Frequently Asked Questions

Should I notarize my last will in North Carolina for it to be effective?

No, In North Carolina, there’s no need to notarize your will. But if you would like to add a self-proving affidavit to the will, you’ll need to notarize it. A self-proving last will makes probate quicker because the court won’t have to get in touch with the witnesses.

Is a handwritten will legal in NC?

Yes, provided that the testator meets the legal requirements of a person who is competent to make a will. A handwritten will must be entirely in the handwriting of the testator and signed by them with no part written by any other person. If it is not entirely in the handwriting of one person, experts may look for similarities between different parts to determine if they were all written by one hand or whether someone else participated.

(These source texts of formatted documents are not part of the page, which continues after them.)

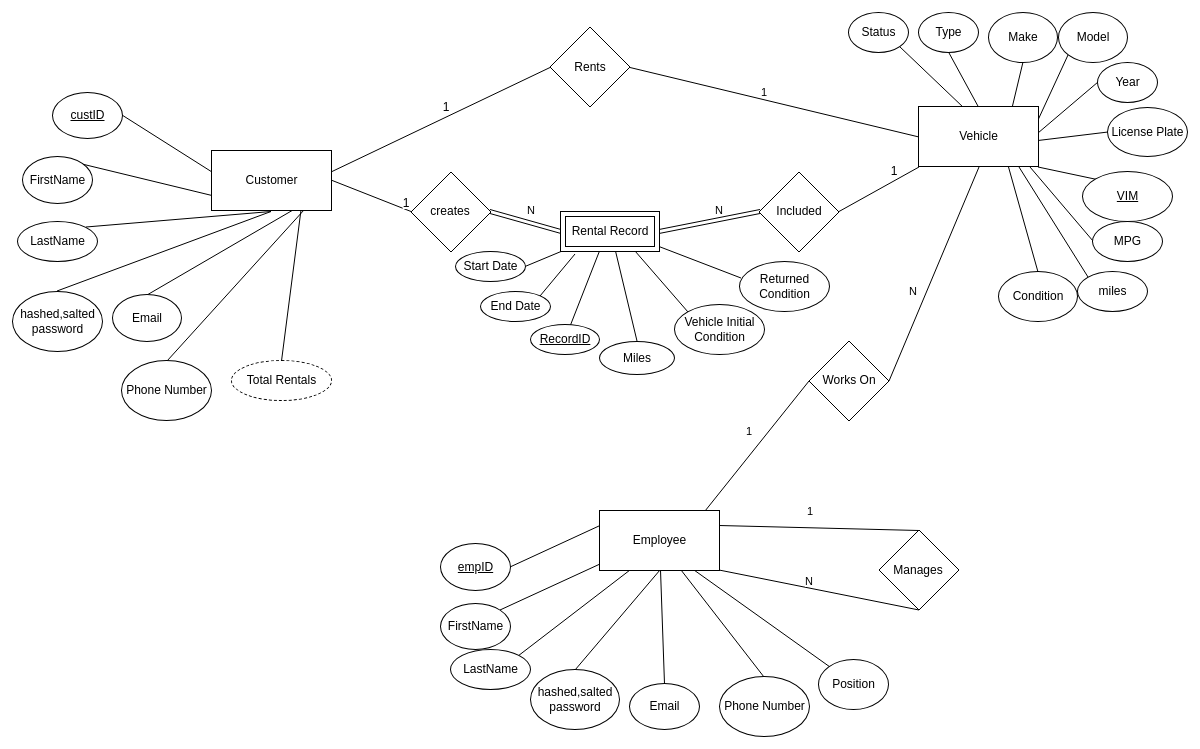
<!DOCTYPE html>
<html lang="en">
<head>
<meta charset="utf-8">
<title>Vehicle rental ER diagram</title>
<style>
:root { --ink: #000; --paper: #fff; }
* { box-sizing: border-box; }
html, body { margin: 0; background: var(--paper); }
.diagram {
  position: relative; width: 1200px; height: 749px; overflow: hidden;
  background: var(--paper); color: var(--ink);
  font: 12px/15px "Liberation Sans", Arial, sans-serif;
}
.connectors { position: absolute; left: 0; top: 0; stroke: var(--ink); stroke-width: 1; fill: none; }
.connectors use { fill: var(--paper); }
.node {
  position: absolute; left: var(--x); top: var(--y); width: var(--w); height: var(--h);
  display: flex; align-items: center; justify-content: center;
  text-align: center; white-space: nowrap;
}
.entity, .attribute { border: 1px solid var(--ink); background: var(--paper); }
.attribute { border-radius: 50%; }
.derived { border-style: dashed; }
.key { text-decoration: underline; }
.weak::after { content: ""; position: absolute; inset: 4px; border: 1px solid var(--ink); }
.relationship { width: 80px; height: 80px; }
.cardinality {
  position: absolute; left: var(--x); top: var(--y); transform: translate(-50%, -50%);
  font-size: 11px; line-height: 12px; background: var(--paper);
}
.large { font-size: 12px; }
</style>
</head>
<body>
<main class="diagram">
  <svg class="connectors" width="1200" height="749" viewBox="0 0 1200 749" aria-hidden="true">
    <defs><polygon id="diamond" points="0,-40 40,0 0,40 -40,0"/></defs>
    <g id="customer-lines">
      <line x1="122" y1="115" x2="212" y2="172"/>
      <line x1="82" y1="164" x2="212" y2="195.5"/>
      <line x1="86" y1="227" x2="271" y2="211.5"/>
      <line x1="57" y1="291" x2="271" y2="211.5"/>
      <line x1="147" y1="295" x2="293" y2="210"/>
      <line x1="167" y1="361" x2="304" y2="210"/>
      <line x1="281.5" y1="361" x2="301" y2="210"/>
    </g>
    <g id="vehicle-lines">
      <line x1="899" y1="46" x2="964" y2="108"/>
      <line x1="948.5" y1="52" x2="979" y2="108"/>
      <line x1="1023" y1="62" x2="1012" y2="108"/>
      <line x1="1068" y1="55" x2="1038" y2="120"/>
      <line x1="1098" y1="82" x2="1038" y2="133"/>
      <line x1="1108" y1="132" x2="1038" y2="140.5"/>
      <line x1="1097" y1="179.5" x2="1038" y2="167"/>
      <line x1="1093" y1="241" x2="1030" y2="167"/>
      <line x1="1088" y1="277" x2="1019" y2="167"/>
      <line x1="1038" y1="272" x2="1008.5" y2="167"/>
    </g>
    <g id="rental-record-lines">
      <line x1="525" y1="266.5" x2="561" y2="251.5"/>
      <line x1="540" y1="296" x2="575" y2="254"/>
      <line x1="570.5" y1="325" x2="599.5" y2="251"/>
      <line x1="637" y1="341" x2="615.5" y2="251"/>
      <line x1="688" y1="312" x2="635" y2="251"/>
      <line x1="741" y1="278" x2="659" y2="246.5"/>
    </g>
    <g id="employee-lines">
      <line x1="510" y1="567" x2="600" y2="525.5"/>
      <line x1="500" y1="610" x2="600" y2="564"/>
      <line x1="518" y1="656" x2="630" y2="570"/>
      <line x1="575" y1="670" x2="660" y2="570"/>
      <line x1="664.5" y1="684" x2="660.5" y2="570"/>
      <line x1="764" y1="677" x2="681" y2="570"/>
      <line x1="830" y1="667" x2="694" y2="570"/>
    </g>
    <g id="relationship-lines">
      <line x1="331" y1="172" x2="550" y2="67.5"/>
      <line x1="630" y1="67.5" x2="919" y2="137"/>
      <line x1="331" y1="180" x2="411" y2="211.5"/>
      <line x1="490" y1="209.5" x2="561" y2="229.5"/>
      <line x1="490" y1="213.5" x2="561" y2="233.5"/>
      <line x1="659" y1="229.5" x2="760" y2="209.5"/>
      <line x1="659" y1="233.5" x2="760" y2="213.5"/>
      <line x1="839" y1="211.5" x2="919" y2="167"/>
      <line x1="979" y1="167" x2="889" y2="381"/>
      <line x1="809" y1="381" x2="705" y2="511"/>
      <line x1="719" y1="525.5" x2="919" y2="530.5"/>
      <line x1="719" y1="570" x2="919" y2="610"/>
    </g>
    <g id="relationship-shapes">
      <use href="#diamond" x="590" y="67"/>
      <use href="#diamond" x="451" y="212"/>
      <use href="#diamond" x="799" y="212"/>
      <use href="#diamond" x="849" y="381"/>
      <use href="#diamond" x="919" y="570"/>
    </g>
  </svg>

  <section aria-label="Customer">
    <div class="node entity" style="--x:211px;--y:150px;--w:121px;--h:61px">Customer</div>
    <div class="node attribute key" style="--x:52px;--y:92px;--w:71px;--h:47px">custID</div>
    <div class="node attribute" style="--x:22px;--y:156px;--w:71px;--h:48px">FirstName</div>
    <div class="node attribute" style="--x:17px;--y:221px;--w:81px;--h:41px">LastName</div>
    <div class="node attribute" style="--x:12px;--y:291px;--w:91px;--h:61px">hashed,salted<br>password</div>
    <div class="node attribute" style="--x:112px;--y:294px;--w:70px;--h:48px">Email</div>
    <div class="node attribute" style="--x:121px;--y:360px;--w:91px;--h:61px">Phone Number</div>
    <div class="node attribute derived" style="--x:231px;--y:360px;--w:101px;--h:41px">Total Rentals</div>
  </section>

  <section aria-label="Vehicle">
    <div class="node entity" style="--x:918px;--y:106px;--w:121px;--h:61px">Vehicle</div>
    <div class="node attribute" style="--x:848px;--y:12px;--w:61px;--h:41px">Status</div>
    <div class="node attribute" style="--x:918px;--y:12px;--w:61px;--h:41px">Type</div>
    <div class="node attribute" style="--x:988px;--y:12px;--w:70px;--h:51px">Make</div>
    <div class="node attribute" style="--x:1058px;--y:12px;--w:70px;--h:51px">Model</div>
    <div class="node attribute" style="--x:1097px;--y:62px;--w:61px;--h:41px">Year</div>
    <div class="node attribute" style="--x:1107px;--y:107px;--w:81px;--h:50px">License Plate</div>
    <div class="node attribute key" style="--x:1082px;--y:171px;--w:91px;--h:51px">VIM</div>
    <div class="node attribute" style="--x:1092px;--y:221px;--w:71px;--h:41px">MPG</div>
    <div class="node attribute" style="--x:1077px;--y:271px;--w:71px;--h:41px">miles</div>
    <div class="node attribute" style="--x:998px;--y:271px;--w:80px;--h:51px">Condition</div>
  </section>

  <section aria-label="Rental Record">
    <div class="node entity weak" style="--x:560px;--y:211px;--w:100px;--h:41px">Rental Record</div>
    <div class="node attribute" style="--x:455px;--y:251px;--w:71px;--h:31px">Start Date</div>
    <div class="node attribute" style="--x:480px;--y:291px;--w:71px;--h:31px">End Date</div>
    <div class="node attribute key" style="--x:530px;--y:324px;--w:70px;--h:31px">RecordID</div>
    <div class="node attribute" style="--x:599px;--y:341px;--w:76px;--h:34px">Miles</div>
    <div class="node attribute" style="--x:674px;--y:304px;--w:91px;--h:51px">Vehicle Initial<br>Condition</div>
    <div class="node attribute" style="--x:739px;--y:261px;--w:91px;--h:51px">Returned<br>Condition</div>
  </section>

  <section aria-label="Employee">
    <div class="node entity" style="--x:599px;--y:510px;--w:121px;--h:61px">Employee</div>
    <div class="node attribute key" style="--x:440px;--y:543px;--w:71px;--h:48px">empID</div>
    <div class="node attribute" style="--x:440px;--y:603px;--w:71px;--h:47px">FirstName</div>
    <div class="node attribute" style="--x:450px;--y:649px;--w:81px;--h:41px">LastName</div>
    <div class="node attribute" style="--x:530px;--y:669px;--w:90px;--h:61px">hashed,salted<br>password</div>
    <div class="node attribute" style="--x:629px;--y:683px;--w:71px;--h:47px">Email</div>
    <div class="node attribute" style="--x:719px;--y:676px;--w:91px;--h:61px">Phone Number</div>
    <div class="node attribute" style="--x:818px;--y:659px;--w:71px;--h:51px">Position</div>
  </section>

  <section aria-label="Relationships">
    <div class="node relationship" style="--x:550px;--y:27px">Rents</div>
    <div class="node relationship" style="--x:410px;--y:171px">creates</div>
    <div class="node relationship" style="--x:759px;--y:171px">Included</div>
    <div class="node relationship" style="--x:809px;--y:340px">Works On</div>
    <div class="node relationship" style="--x:878px;--y:530px">Manages</div>
    <span class="cardinality large" style="--x:446px;--y:107px">1</span>
    <span class="cardinality" style="--x:764px;--y:92px">1</span>
    <span class="cardinality large" style="--x:406px;--y:203px">1</span>
    <span class="cardinality" style="--x:531px;--y:210px">N</span>
    <span class="cardinality" style="--x:719px;--y:210px">N</span>
    <span class="cardinality large" style="--x:894px;--y:171px">1</span>
    <span class="cardinality" style="--x:913px;--y:291px">N</span>
    <span class="cardinality" style="--x:749px;--y:431px">1</span>
    <span class="cardinality" style="--x:810px;--y:511px">1</span>
    <span class="cardinality" style="--x:809px;--y:581px">N</span>
  </section>
</main>
</body>
</html>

Do wills have to be recorded in North Carolina?

In North Carolina, a will does not have to be recorded, but you can contact the clerk of your local superior court. Once the person who created the will has died, however, it is important that someone find and contact the original witnesses to make sure they are available if an issue arises with the validity of the document or its distribution of assets.

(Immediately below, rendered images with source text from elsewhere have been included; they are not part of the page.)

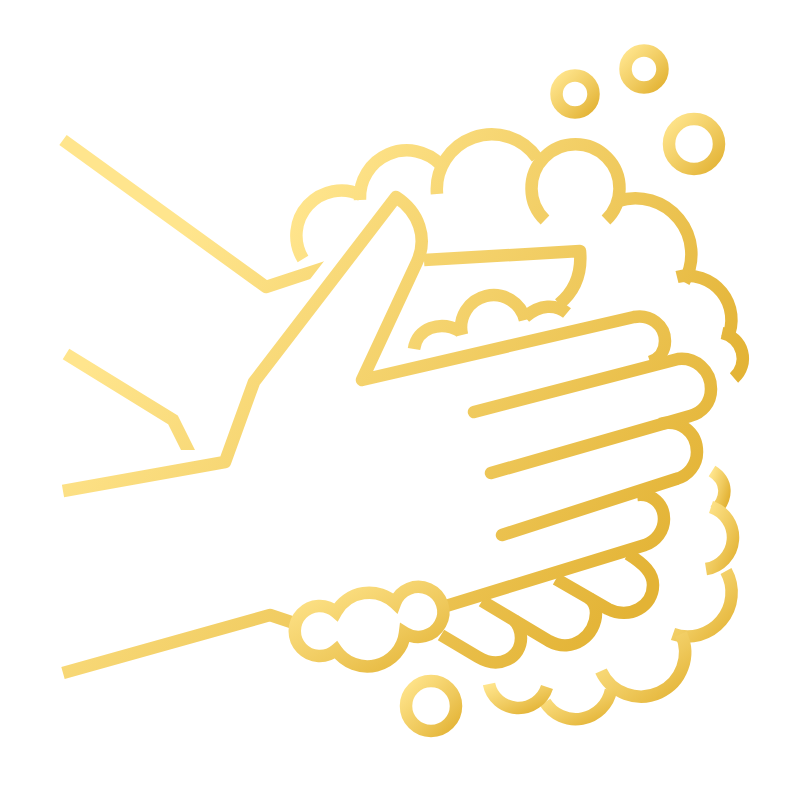
<!DOCTYPE html>
<html lang="en">
<head>
<meta charset="utf-8">
<title>Hand washing icon</title>
<style>
:root { --paper: #ffffff; --gold-light: #ffe58d; --gold-mid: #efc95c; --gold-deep: #e3b335; }
html, body { margin: 0; background: var(--paper); overflow: hidden; }
svg { display: block; width: 800px; height: 800px; }
.light { stop-color: var(--gold-light); }
.mid { stop-color: var(--gold-mid); }
.deep { stop-color: var(--gold-deep); }
.line { fill: none; stroke-width: 12.5; }
.hands { stroke: url(#gold-hands); stroke-linejoin: round; }
.foam, .bubbles { stroke: url(#gold-foam); }
.round { stroke-linecap: round; }
</style>
</head>
<body>
<svg viewBox="0 0 800 800" role="img" aria-label="Two hands being washed with soap foam and bubbles">
  <defs>
    <linearGradient id="gold-hands" gradientUnits="userSpaceOnUse" x1="170" y1="250" x2="640" y2="600">
      <stop class="light" offset="0"/><stop class="mid" offset=".6"/><stop class="deep" offset="1"/>
    </linearGradient>
    <linearGradient id="gold-foam" x1="0" y1="0" x2="1" y2="1">
      <stop class="light" offset="0"/><stop class="mid" offset=".6"/><stop class="deep" offset="1"/>
    </linearGradient>
    <linearGradient id="gold-cloud" gradientUnits="userSpaceOnUse" x1="310" y1="170" x2="740" y2="380">
      <stop class="light" offset="0"/><stop class="mid" offset=".6"/><stop class="deep" offset="1"/>
    </linearGradient>
    <clipPath id="wrist-edge"><rect x="50" y="340" width="160" height="110"/></clipPath>
    <clipPath id="thumb-edge"><path d="M0 0H526L311 278L220 400H0Z"/></clipPath>
  </defs>

  <g id="foam-upper" class="line" stroke="url(#gold-cloud)">
    <path d="M303 259A45 45 0 0 1 361 195"/>
    <path d="M360 200A47 47 0 0 1 441 165"/>
    <path d="M437 194A55 55 0 0 1 537 158"/>
    <path d="M545 220A44 44 0 1 1 606 220"/>
    <path d="M618 201A56 56 0 0 1 684 282"/>
    <path d="M677 277A44 44 0 0 1 727 339"/>
    <path d="M722 333A26 26 0 0 1 734 378"/>
    <path d="M414 349C417 328 440 320 460 331"/>
    <path d="M462 335A32 32 0 0 1 525 320"/>
    <path d="M525 317C540 304 556 304 567 313"/>
  </g>

  <g id="foam-lower" class="line foam">
    <path d="M712 471C728 481 728 498 715 511"/>
    <path d="M711 507A32 32 0 0 1 706 569"/>
    <path d="M726 571A44 44 0 0 1 673 634"/>
    <path d="M681 634A44 44 0 0 1 601 671"/>
    <path d="M611 690A36 36 0 0 1 545 702"/>
    <path d="M547 687A30 30 0 0 1 489 684"/>
  </g>

  <g id="back-hand" class="line hands">
    <path d="M63 140L266 287L330 266" clip-path="url(#thumb-edge)"/>
    <path d="M66 354L173 420L193 460" stroke-linejoin="miter" clip-path="url(#wrist-edge)"/>
    <path d="M424 260L580 251C582 273 575 291 559 304"/>
    <path d="M441 635L478 657C500 670 521 657 521 638C521 630 518 624 514 620"/>
    <path d="M482 601L549 641C573 654 596 635 596 613C596 606 593 601 589 598"/>
    <path d="M556 579L608 609C630 620 653 606 653 585C653 573 644 564 628 554"/>
  </g>

  <g id="front-hand" class="line hands">
    <path d="M63 491L225 462L254 382L396 197C419 212 428 238 417 262L362 380L634 317C650 314 665 325 665 341C665 351 659 359 650 362"/>
    <path class="round" d="M474 412L678 359C695 357 711 370 711 389C711 403 702 413 690 416L491 473"/>
    <path d="M660 424C680 419 697 432 697 452C697 465 688 476 676 479"/>
    <path class="round" d="M676 479L502 535"/>
    <path d="M637 495C652 493 664 504 664 519C664 531 656 541 645 545L446 606"/>
    <path d="M63 673L270 615L291 622"/>
  </g>

  <g id="bubbles" class="line bubbles">
    <path id="bubble-cluster" d="M336 650A25 25 0 1 1 336 612A38 38 0 0 1 395 603A25 25 0 1 1 405 633A38 38 0 0 1 336 650Z"/>
    <circle cx="575" cy="94" r="18.5"/>
    <circle cx="644" cy="69" r="18.5"/>
    <circle cx="694" cy="144" r="25"/>
    <circle cx="431" cy="706" r="25"/>
  </g>
</svg>
</body>
</html>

Can you leave out your spouse from a last will and testament?

A spouse cannot be disinherited through a will in North Carolina unless the spouse signs a written waiver of their elective share, which can be a part of a prenup or a postnup and is recommended to be notarized in North Carolina.

What if I lose my last will and testament?

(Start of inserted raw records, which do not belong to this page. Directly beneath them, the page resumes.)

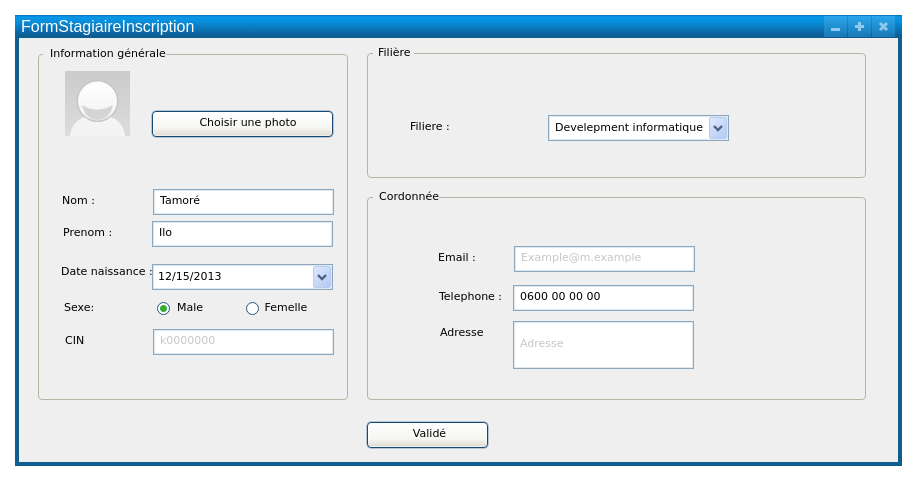
<!DOCTYPE html>
<html lang="fr">
<head>
<meta charset="utf-8">
<title>FormStagiaireInscription</title>
<style>
:root {
  --frame: #0e5f8f;
  --surface: #efefef;
  --panel-line: #b5b5a5;
  --field-line: #8ba7bd;
  --button-line: #174a75;
  --ink: #000;
  --hint: #c6c6c6;
}
* { box-sizing: border-box; }
html, body { margin: 0; width: 917px; height: 494px; overflow: hidden; background: #fff; }
body { font: 11px/14px "DejaVu Sans", sans-serif; color: var(--ink); white-space: nowrap; }
svg { display: block; }

.window {
  margin: 15px; width: 887px; height: 451px;
  background: var(--surface);
  border: 4px solid var(--frame); border-top: 0;
}
.titlebar {
  display: flex; align-items: center; justify-content: space-between;
  height: 23px; margin: 0 -4px; padding: 0 7px 0 6px;
  background: linear-gradient(#0b6fae 0, #0898ea 2px, #078ddb 30%, #0d629b 85%, #0e5a8a);
  color: #fff;
}
.titlebar h1 { margin: 0; font: 400 16px/23px "Liberation Sans", Arial, sans-serif; }
.controls { display: flex; gap: 1px; }
.control {
  width: 23px; height: 21px; display: grid; place-items: center;
  background: linear-gradient(#2ba5ec, #1a79b5);
}

.form {
  display: grid;
  grid-template-columns: 310px 499px;
  grid-template-rows: 125px 203px 29px;
  gap: 19px;
  padding: 15px 0 0 19px;
}
.panel { position: relative; border: 1px solid var(--panel-line); border-radius: 4px; }
.panel h2 {
  position: absolute; top: -9px; left: 4px;
  margin: 0; padding: 0 0 0 7px;
  font: inherit; line-height: 16px; background: var(--surface);
}
.general { grid-row: 1 / 3; margin-top: 1px; }
.track h2 { left: 5px; padding: 0 3px 0 5px; }
.contact h2 { left: 5px; padding-left: 6px; }

.rows { display: grid; align-items: start; }
.general .rows {
  grid-template-columns: 91px 182px;
  grid-template-rows: 118px 32px 43px 26px 39px 26px;
  padding: 16px 0 0 22px;
}
.track .rows { grid-template-columns: 138px 181px; padding: 61px 0 0 42px; }
.contact .rows {
  grid-template-columns: 75px 182px;
  grid-template-rows: 39px 36px 48px;
  padding: 48px 0 0 70px;
}

.label { line-height: 24px; }
.field, .button { width: 181px; height: 26px; }
.field {
  display: flex; align-items: center; justify-content: space-between;
  padding: 0 0 2px 6px;
  background: #fff; border: 1px solid var(--field-line);
  box-shadow: inset 0 0 0 1px #dfe8ef;
}
.field.hint { color: var(--hint); }
.field.tall { height: 48px; }
.field.select { padding: 0 1px 0 6px; }
.field.date { padding-left: 5px; }
.arrow {
  width: 18px; height: 22px; display: grid; place-items: center;
  border-radius: 2px; border: 1px solid #b9cbee;
  background: linear-gradient(135deg, #dde8fd, #b4caf2);
}
.button {
  display: flex; align-items: center; justify-content: center;
  padding: 0 0 2px 11px;
  border: 1px solid var(--button-line); border-radius: 4px;
  background: linear-gradient(#fff, #f6f6f3 65%, #dedbd0);
  box-shadow: inset 0 0 0 1px #fff8, 0 0 0 0.5px #7f9bb4;
}
.photo-button { margin-top: 40px; }
.submit { grid-column: 2; width: 121px; margin-top: 3px; padding-left: 4px; }
.avatar { margin-left: 4px; }

.choices { display: flex; height: 36px; align-items: center; padding-left: 5px; }
.choice { display: flex; align-items: center; gap: 7px; width: 91px; }
.choice + .choice { gap: 6px; }
.radio {
  width: 13px; height: 13px; border-radius: 50%;
  border: 1px solid #255681; background: #fff;
}
.radio.on { background: radial-gradient(circle, #35ad35 0 3px, #fff 4px); }

.in1 { margin-left: 1px; }
.in2 { margin-left: 2px; }
.in3 { margin-left: 3px; }
.in4 { margin-left: 4px; }
.raised { margin-top: -4px; }
.sex-label { line-height: 35px; }
</style>
</head>
<body>
<svg width="0" height="0" style="position:absolute" aria-hidden="true">
  <defs>
    <path id="chevron" d="M1 1 L5 5 L9 1" fill="none" stroke="#4b6287" stroke-width="2.4"/>
    <linearGradient id="backdrop" x1="0" y1="0" x2="0" y2="1">
      <stop offset="0" stop-color="#cbcbcb"/>
      <stop offset="1" stop-color="#dcdcdc"/>
    </linearGradient>
    <linearGradient id="head" x1="0" y1="0" x2="0" y2="1">
      <stop offset="0" stop-color="#fff"/>
      <stop offset="1" stop-color="#f2f2f2"/>
    </linearGradient>
  </defs>
</svg>

<main class="window">
  <header class="titlebar">
    <h1>FormStagiaireInscription</h1>
    <div class="controls">
      <span class="control"><svg width="11" height="11" role="img" aria-label="Réduire"><rect x="1" y="7" width="9" height="3" fill="#8fc9ee"/></svg></span>
      <span class="control"><svg width="11" height="11" role="img" aria-label="Agrandir"><path d="M5.5 1V10M1 5.5H10" stroke="#8fc9ee" stroke-width="3"/></svg></span>
      <span class="control"><svg width="11" height="11" role="img" aria-label="Fermer"><path d="M2 2L9 9M9 2L2 9" stroke="#8fc9ee" stroke-width="3"/></svg></span>
    </div>
  </header>

  <div class="form">
    <section class="panel general">
      <h2>Information générale</h2>
      <div class="rows">
        <svg class="avatar" width="65" height="65" viewBox="0 0 65 65" role="img" aria-label="Photo du stagiaire">
          <rect width="65" height="65" fill="url(#backdrop)"/>
          <path d="M5 65C6 54 13 47 23 45H42C52 47 59 54 60 65Z" fill="#f4f4f4"/>
          <circle cx="32.5" cy="30" r="21" fill="#c6c6c6"/>
          <circle cx="32.5" cy="30" r="19.5" fill="url(#head)"/>
          <path d="M17 34Q32 43 48 34Q45 48 32.5 49Q20 48 17 34Z" fill="#d4d4d4"/>
        </svg>
        <div class="button photo-button">Choisir une photo</div>

        <span class="label in1">Nom :</span>
        <div class="field in1">Tamoré</div>

        <span class="label in2">Prenom :</span>
        <div class="field">Ilo</div>

        <span class="label raised">Date naissance :</span>
        <div class="field select date">12/15/2013
          <span class="arrow"><svg width="10" height="7"><use href="#chevron"/></svg></span>
        </div>

        <span class="label in3 sex-label">Sexe:</span>
        <div class="choices">
          <span class="choice"><i class="radio on"></i>Male</span>
          <span class="choice"><i class="radio"></i>Femelle</span>
        </div>

        <span class="label in4">CIN</span>
        <div class="field hint in1">k0000000</div>
      </div>
    </section>

    <section class="panel track">
      <h2>Filière</h2>
      <div class="rows">
        <span class="label">Filiere :</span>
        <div class="field select">Develepment informatique
          <span class="arrow"><svg width="10" height="7"><use href="#chevron"/></svg></span>
        </div>
      </div>
    </section>

    <section class="panel contact">
      <h2>Cordonnée</h2>
      <div class="rows">
        <span class="label">Email :</span>
        <div class="field hint in1">Example@m.example</div>

        <span class="label in1">Telephone :</span>
        <div class="field">0600 00 00 00</div>

        <span class="label in2">Adresse</span>
        <div class="field hint tall">Adresse</div>
      </div>
    </section>

    <div class="button submit">Validé</div>
  </div>
</main>
</body>
</html>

There is a default presumption in North Carolina that if a will is missing, it suggests that it was revoked by the testator. However, there is a way to overcome this assumption and probate a lost will. The executor or a beneficiary should file an application for probate with the clerk and submit a death certificate, just as if they were probating an original will.

The clerk, on the other hand, will need solid proof of the following:

  1. Execution of the will in a proper manner.
  2. The contents of the last will and testament.
  3. That the will was not revoked in any way.
  4. The will was searched for thoroughly.

Related documents Cases when you might need to make one
Codicil You would like to make a single or a few minor modifications to your will.
Self-proving affidavit You want to keep from potential difficulties during the probate.
Living will You want to express your wishes regarding the end-of-life medical treatment and life-prolonging procedures.
Living trust You would like to consider an alternative to a will.

Last Will and Testament Forms for Other States

Published: Aug 18, 2022
Mara Erlach
Mara Erlach
Writer & Attorney
Mara has been practicing estate planning and trust law in California since 2003, taking pride in helping clients of all backgrounds and asset profiles form a complete and customized estate plan. Her specialties are: estate planning, wills and trusts, trust and probate administration.